Programme And Module Handbook
 
Programme Specification


Date Specification Approved 07/01/2020
College College Arts and Law
School Lan, Cult, Art Hist & Music
Department Music
Partner College and School
Collaborative Organisation and Form of Collaboration
Qualification and Programme Title B.Mus. Music Full-time
Programme Code 0963
Delivery Location Campus
Language of Study English
Length of Programme 3 Year(s)
Accreditations This programme has no outside accreditations
Aims of the Programme
  • To enable all our students to develop their capacity to learn, and to take responsibility for their own learning.
  • To enable all our students to acquire the intellectual self-reliance and confidence necessary for critical and independent thought.
  • To equip all our students with knowledge's, skills and habits of mind that will sustain them through further study, employment and active citizenship.
  • Through teaching no less than research to continue to develop Music as a vital discipline in a rapidly changing society, and to seek out and forge links with neighboring disciplines in the humanities and social sciences.
  • To provide our students with a background in all three basic aspects of the study of Music (musicology, composition, and performance) and to allow them to develop their strengths through specialisation in later stages of the programme.
  • To continue to explore ways of making those opportunities available to students from as wide a range of backgrounds as possible.
Optional Year Abroad (for students not entering on an articulation agreement):
With effect from the 17/18 cohort, the weighting of the year abroad will be 12.5%, with the corollary that year 2 will weigh 12.5%.

Students entering on an articulation agreement:
The programme will also facilitate students entering via 2+1+1+1 or 2+2 articulation agreements with direct entry into Year 2. These students will be awarded the BMus based on 240 credits.
Programme Outcomes
Students are expected to have Knowledge and Understanding of: Which will be gained through the following Teaching and Learning methods: and assessed using the following methods:
the history of Western Art music from approximately 1000 to the present time, with certain areas (composers, genres etc) being studied in greater depth; students may have, additionally, knowledge of areas outside the Western Art tradition depending on the modules chosen in Stages I and H (e.g. non-Western musical traditions).
the tools used to analyse the structure of music (e.g. form, harmony, instrumentation); students may be able to apply these methods to original work depending on the modules chosen in Stages I and H (e.g. Orchestration)

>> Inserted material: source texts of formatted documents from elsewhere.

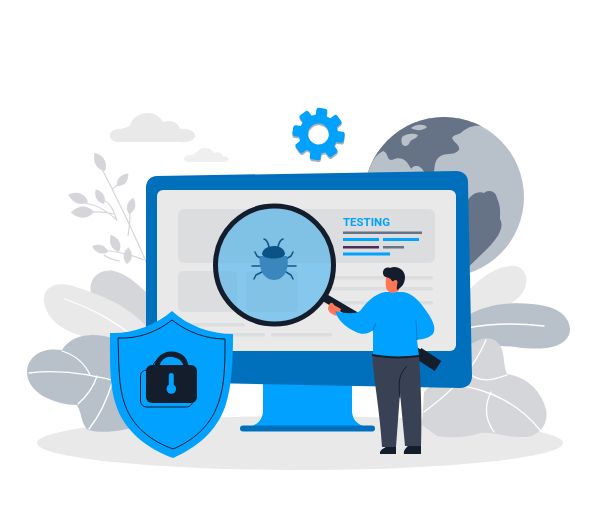
<!DOCTYPE html>
<html lang="en">
<head>
<meta charset="utf-8">
<title>Security testing illustration</title>
<style>
:root {
  --blue: #00a1ff;
  --blue-deep: #0070bd;
  --blue-dark: #0062a6;
  --ink: #131d2b;
  --slate: #667286;
  --mist: #b8c0ca;
  --grey: #d5d6da;
  --pale: #e9e9ea;
  --panel: #dcdddf;
  --trousers: #394254;
  --plum: #4a2b59;
  --skin: #ff7757;
}
html, body { margin: 0; background: #fff; overflow: hidden; }
svg { display: block; width: 597px; height: 526px; }
.blue { fill: var(--blue); }
.blue-deep { fill: var(--blue-deep); }
.ink { fill: var(--ink); }
.slate { fill: var(--slate); }
.mist { fill: var(--mist); }
.grey { fill: var(--grey); }
.pale { fill: var(--pale); }
.panel { fill: var(--panel); }
.trousers { fill: var(--trousers); }
.plum { fill: var(--plum); }
.skin { fill: var(--skin); }
.vein { fill: none; stroke: #fff; stroke-width: 1.3; stroke-linecap: round; }
.stem { fill: none; stroke: var(--grey); stroke-width: 1.2; }
.outline { fill: none; stroke: var(--ink); stroke-width: 1; }
.bug-legs { fill: none; stroke: #12588b; stroke-width: 1.6; stroke-linecap: round; stroke-linejoin: round; }
.heading { font: 700 11.5px Roboto, Arial, sans-serif; fill: var(--blue); }
</style>
</head>
<body>
<svg viewBox="0 0 597 526" role="img" aria-label="A man holds a large magnifying glass over a bug on a computer screen, beside a padlock shield and a globe">
  <defs>
    <clipPath id="globe-edge"><circle cx="444" cy="197" r="80"/></clipPath>
    <clipPath id="lens-edge"><circle cx="274.500" cy="265" r="58"/></clipPath>
    <rect id="gear-tooth" x="-5.500" y="-26" width="11" height="14" rx="2.500"/>
    <g id="gear-body">
      <circle r="15" fill="none" stroke="currentColor" stroke-width="9"/>
      <g fill="currentColor">
        <use href="#gear-tooth"/>
        <use href="#gear-tooth" transform="rotate(45)"/>
        <use href="#gear-tooth" transform="rotate(90)"/>
        <use href="#gear-tooth" transform="rotate(135)"/>
        <use href="#gear-tooth" transform="rotate(180)"/>
        <use href="#gear-tooth" transform="rotate(225)"/>
        <use href="#gear-tooth" transform="rotate(270)"/>
        <use href="#gear-tooth" transform="rotate(315)"/>
      </g>
    </g>
    <path id="leaflet" d="M0 0C-7-5-8-13-2-21C6-14 6-6 0 0Z"/>
  </defs>

  <ellipse id="ground" class="pale" cx="300" cy="443" rx="263" ry="27"/>

  <g id="clouds" class="pale">
    <path d="M117 142C108 141 107 130 118 129C123 129 126 127 130 126C133 111 156 108 163 122C172 119 178 123 180 129C188 128 195 131 195 136C194 141 187 143 180 142Z"/>
    <path d="M188 162C182 161 183 156 189 155C193 155 194 154 197 152C201 146 211 147 214 153C219 151 222 153 223 156C230 157 231 162 224 162Z" opacity=".7"/>
  </g>

  <g id="twig">
    <path class="stem" d="M146 262C137 240 124 212 101 167M117 221C113 207 108 201 102 200M117 220C106 209 96 205 85 203M115 214C100 211 94 212 90 212M112 189L119 184M128 236C130 225 130 218 130 212M144 260C130 254 112 251 103 250M127 258L126 250M120 261C112 260 108 258 104 255"/>
    <g class="grey">
      <use href="#leaflet" transform="translate(105 171) rotate(-24)"/>
      <use href="#leaflet" transform="translate(117 186) rotate(48) scale(.8)"/>
      <use href="#leaflet" transform="translate(104 204) rotate(-24) scale(.8)"/>
      <use href="#leaflet" transform="translate(88 202) rotate(-64)"/>
      <use href="#leaflet" transform="translate(94 212) rotate(-86) scale(1.1)"/>
      <use href="#leaflet" transform="translate(129 214) rotate(20) scale(.8)"/>
      <use href="#leaflet" transform="translate(108 252) rotate(-65) scale(.8)"/>
      <use href="#leaflet" transform="translate(119 252) rotate(-20) scale(.9)"/>
      <use href="#leaflet" transform="translate(127 264) rotate(10) scale(.8)"/>
    </g>
  </g>

  <g id="leaves-left">
    <path class="grey" d="M92 296C86 280 99 268 114 271C131 275 142 290 156 300V345C130 328 103 318 92 296Z"/>
    <path class="pale" d="M44 302C42 286 58 281 73 286C100 295 126 303 150 330V358C128 347 108 342 90 338C63 332 47 320 44 302Z"/>
    <path class="vein" d="M65 299C92 309 112 319 138 340"/>
    <path class="mist" d="M27 372C28 355 43 347 62 350C73 333 95 333 112 338L140 360V425C124 431 104 434 88 430C81 424 82 413 77 405C55 405 27 393 27 372Z"/>
    <path class="vein" d="M29 373C62 369 93 374 126 384M62 351C75 355 85 364 90 375M78 404C87 396 94 386 97 376M89 429C101 414 108 397 113 380"/>
  </g>

  <g id="globe">
    <circle class="mist" cx="444" cy="197" r="80"/>
    <g class="slate" clip-path="url(#globe-edge)">
      <path d="M360 190C369 155 391 130 417 117H469C475 121 480 123 481 126C472 125 468 128 463 131C460 135 454 134 452 138C454 143 460 144 459 150C453 157 445 151 438 158C432 165 437 174 430 177C424 176 425 169 418 166C411 165 409 171 412 178L440 205L360 220Z"/>
      <path d="M466 204C469 195 478 190 484 193C488 189 496 191 497 198C501 207 500 213 500 219C505 228 497 238 488 248L455 280L440 240Z"/>
    </g>
    <g class="mist" clip-path="url(#globe-edge)">
      <path d="M366 178C371 162 375 155 383 151C389 153 386 160 392 160C400 156 406 159 410 167L420 181H366Z"/>
      <path d="M402 137C407 133 414 133 418 135C416 140 411 138 409 144C404 149 400 144 402 137Z"/>
      <path d="M411 128C416 124 424 124 427 127C423 131 416 131 411 128Z"/>
    </g>
  </g>

  <g id="leaves-right">
    <path class="pale" d="M462 300C475 279 499 264 516 266C530 270 529 288 518 298C503 312 484 314 466 330Z"/>
    <path class="mist" d="M464 318C486 302 520 301 545 306C565 310 573 324 569 335C562 350 538 350 515 347C498 345 482 347 465 342Z"/>
    <path class="vein" d="M467 328C493 323 518 323 544 326"/>
    <path class="grey" d="M424 392L462 354C474 339 488 334 497 342C506 350 502 361 507 374C523 376 540 387 546 409C549 424 540 435 526 437C507 438 493 431 480 433C467 438 451 438 437 436L422 425Z"/>
    <path class="vein" d="M424 412C455 389 473 370 486 340M467 372C482 385 495 379 507 375M456 385C490 389 520 405 540 430M491 392C483 408 487 422 494 432"/>
  </g>

  <g id="gear" transform="translate(318.500 134) rotate(8)">
    <use href="#gear-body" transform="translate(.5 1.800)" color="#131d2b" opacity=".35"/>
    <use href="#gear-body" color="#00a1ff"/>
  </g>

  <g id="monitor">
    <path class="blue" d="M263 380H352V412C353 421 358 424 365 427H250C258 424 262 420 263 412Z"/>
    <rect class="blue-deep" x="240" y="425.500" width="135" height="6" rx="3"/>
    <path class="blue-deep" d="M157 176L456 171C463 171 468 175 468 182L472 376C472 383 468 388 460 388L160 382C151 382 146 377 146 369V188C146 181 150 176 157 176Z"/>
    <rect class="pale" x="157" y="190" width="299" height="161" rx="6"/>
  </g>

  <g id="screen-content">
    <g class="panel">
      <rect x="178" y="209" width="257" height="54" rx="6"/>
      <rect x="178" y="271" width="59" height="41" rx="5"/>
      <rect x="246" y="271" width="52" height="41" rx="5"/>
      <rect x="312" y="276" width="121" height="3.500" rx="1.700"/>
      <rect x="312" y="287" width="121" height="3.500" rx="1.700"/>
      <rect x="312" y="301" width="121" height="3.500" rx="1.700"/>
      <rect x="178" y="323" width="67" height="3.500" rx="1.700"/>
      <rect x="178" y="333" width="87" height="3.500" rx="1.700"/>
      <rect x="271" y="333" width="61" height="3.500" rx="1.700"/>
    </g>
    <text class="heading" x="343" y="225.500" textLength="47" lengthAdjust="spacingAndGlyphs">TESTING</text>
    <rect class="slate" x="343" y="231.500" width="79" height="2.500"/>
    <rect class="blue" x="343" y="238" width="36" height="3"/>
    <rect class="blue" x="383" y="238" width="36" height="3"/>
    <rect class="plum" x="343" y="246" width="36" height="2.500"/>
    <rect class="slate" x="383" y="246" width="21" height="2.500"/>
    <rect class="blue" x="343" y="252.500" width="47" height="3"/>
  </g>

  <g id="magnifier">
    <path d="M322 296L434 362" stroke="#131d2b" stroke-width="8"/>
    <path d="M418 353L438 366" stroke="#131d2b" stroke-width="12" stroke-linejoin="round"/>
    <circle cx="274.500" cy="265" r="59" fill="#86c8ed"/>
    <g clip-path="url(#lens-edge)" fill="#7dbce0" opacity=".5">
      <rect x="210" y="209" width="130" height="54"/>
      <rect x="178" y="271" width="59" height="41" rx="5"/>
      <rect x="246" y="271" width="52" height="41" rx="5"/>
    </g>
    <circle cx="274.500" cy="265" r="59" fill="none" stroke="#131d2b" stroke-width="5"/>
  </g>

  <g id="bug">
    <path class="bug-legs" d="M269 247C268 242 267 240 264 239M278 247C279 242 280 240 283 239M262 259L257 256L255 252M286 259L291 256L293 252M260 266H252M287 266H296M262 272L256 275L254 279M286 272L291 275L293 279"/>
    <path d="M260 256H287C290 269 284 280 274 280C264 280 258 269 260 256Z" fill="#3a86bd"/>
    <path d="M262 254C263 244 284 243 285 254C284 260 263 260 262 254Z" fill="#0b5384"/>
  </g>

  <g id="shield">
    <path class="blue" d="M172 311C188 326 211 334 233 334C233 361 232 387 225 407C216 432 196 448 173 458C148 449 126 432 117 408C109 387 110 361 110 333C133 334 156 325 172 311Z"/>
    <path class="outline" d="M172 320C187 332 206 339 225 339C225 362 225 386 218 404C210 427 192 441 173 449C151 441 133 427 125 405C118 386 119 362 118 338C138 339 157 332 172 320Z"/>
    <g id="padlock">
      <rect class="outline" x="140.500" y="370" width="52" height="37" rx="6"/>
      <path class="outline" d="M152 371C153 359 162 355 169 356C181 357 186 364 186 372"/>
      <path d="M157 368C157 350 185 349 186 367" fill="none" stroke="#131d2b" stroke-width="5"/>
      <rect class="ink" x="146" y="365" width="51" height="38" rx="6"/>
      <g class="blue">
        <rect x="168.800" y="373" width="5" height="18" rx="2.500"/>
        <circle cx="171.300" cy="389" r="4.800"/>
      </g>
    </g>
  </g>

  <g id="man">
    <path class="ink" d="M380 454C379 449 387 447 389 445H396V454ZM404 454C403 449 408 447 410 443H421V454Z"/>
    <path class="trousers" d="M372 355L419 354C421 387 422 416 421 446H405L400 393L396 447H382C380 414 375 388 372 355Z"/>
    <path d="M407 366C399 374 398 382 400 398" fill="none" stroke="#131d2b" stroke-width="1"/>
    <path class="skin" d="M328 308C329 303 332 301 334 305L341 309L338 316C332 315 328 312 328 308Z"/>
    <path class="blue" d="M335 311C347 314 355 314 360 311C366 303 374 294 385 292H403C413 293 420 302 427 312C434 322 436 329 433 334C429 338 423 339 417 340L419 356C404 358 387 358 373 355L373 330C369 334 362 335 356 332C347 328 338 321 335 311Z"/>
    <path d="M417 340L416 320M373 330L376 323" fill="none" stroke="#0070bd" stroke-width=".8"/>
    <path class="ink" d="M372 354C388 357 404 357 419 355V357C404 359 388 359 372 356Z"/>
    <path class="skin" d="M386 276L400 274L399 290C396 294 390 294 387 290C385 286 386 280 386 276Z"/>
    <path class="ink" d="M384 276C381 271 385 266 390 268C397 265 405 270 405 277C405 284 401 288 397 290C396 287 398 284 397 281C395 280 394 282 392 281C390 277 387 278 384 276Z"/>
    <circle class="skin" cx="395.500" cy="282" r="2"/>
  </g>
</svg>
</body>
</html>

Compositional techniques, especially those of the twentieth-century, including both traditional 'paper' composition, and electroacoustic composition.
Performing techniques, especially those of the Western Art music tradition, based primarily on the instruments/vocal studies they have undertaken during their programme of study
the aesthetic, moral and philosophical issues relating to music, and the role of music and musicians in society both at the present time and in the past
For students who elect to take certain modules (e.g. acoustics, recording techniques, music therapy), a knowledge of issues relating to the physical production and applications of music.
Lectures, seminars, tutorials, workshops, individual coaching, workshops, masterclasses
Dissertation, Essays, technical exercises, seen and unseen examinations, aural work, seminar presentations, performance, Portfolios of compositions, Public and private performance as soloist and as a member of a group, Assessed work throughout the degree, Portfolios of relevant work, essays, practical examinations
Students are expected to have attained the following Skills and other Attributes: Which will be gained through the following Teaching and Learning methods: and assessed using the following methods:
to present arguments and analyses fluently both in good written English and orally
to be able to use musical language (i.e. notation and its equivalents in non-notated genres) to write and arrange music for its performance by themselves and others
to show a measure of proficiency as a performer (the level of proficiency being dependant on the number of stages of the programme in which Performance was a chosen element)
to show a measure of proficiency as a composer (the level of proficiency being dependant on the number of stages in the programme in which Composition was a chosen element)
to study and work on projects of varying sizes largely independently showing the ability to obtain, manipulate and analyse information, and be able to discriminate between what is relevant and what is not
to be able to work as a member of a team in collaborative projects
Lectures, seminars, tutorials and workshops, one-to-one lessons, participation in ensembles both small and large, independent directed study, seminars, workshops primarily in performance and composition
Essays, dissertations, unseen examinations, Technical exercises, workshop examinations public and private performance as both soloist and ensemble member, Portfolios of compositions, seminar presentations, public and private performance of their own work and the work of others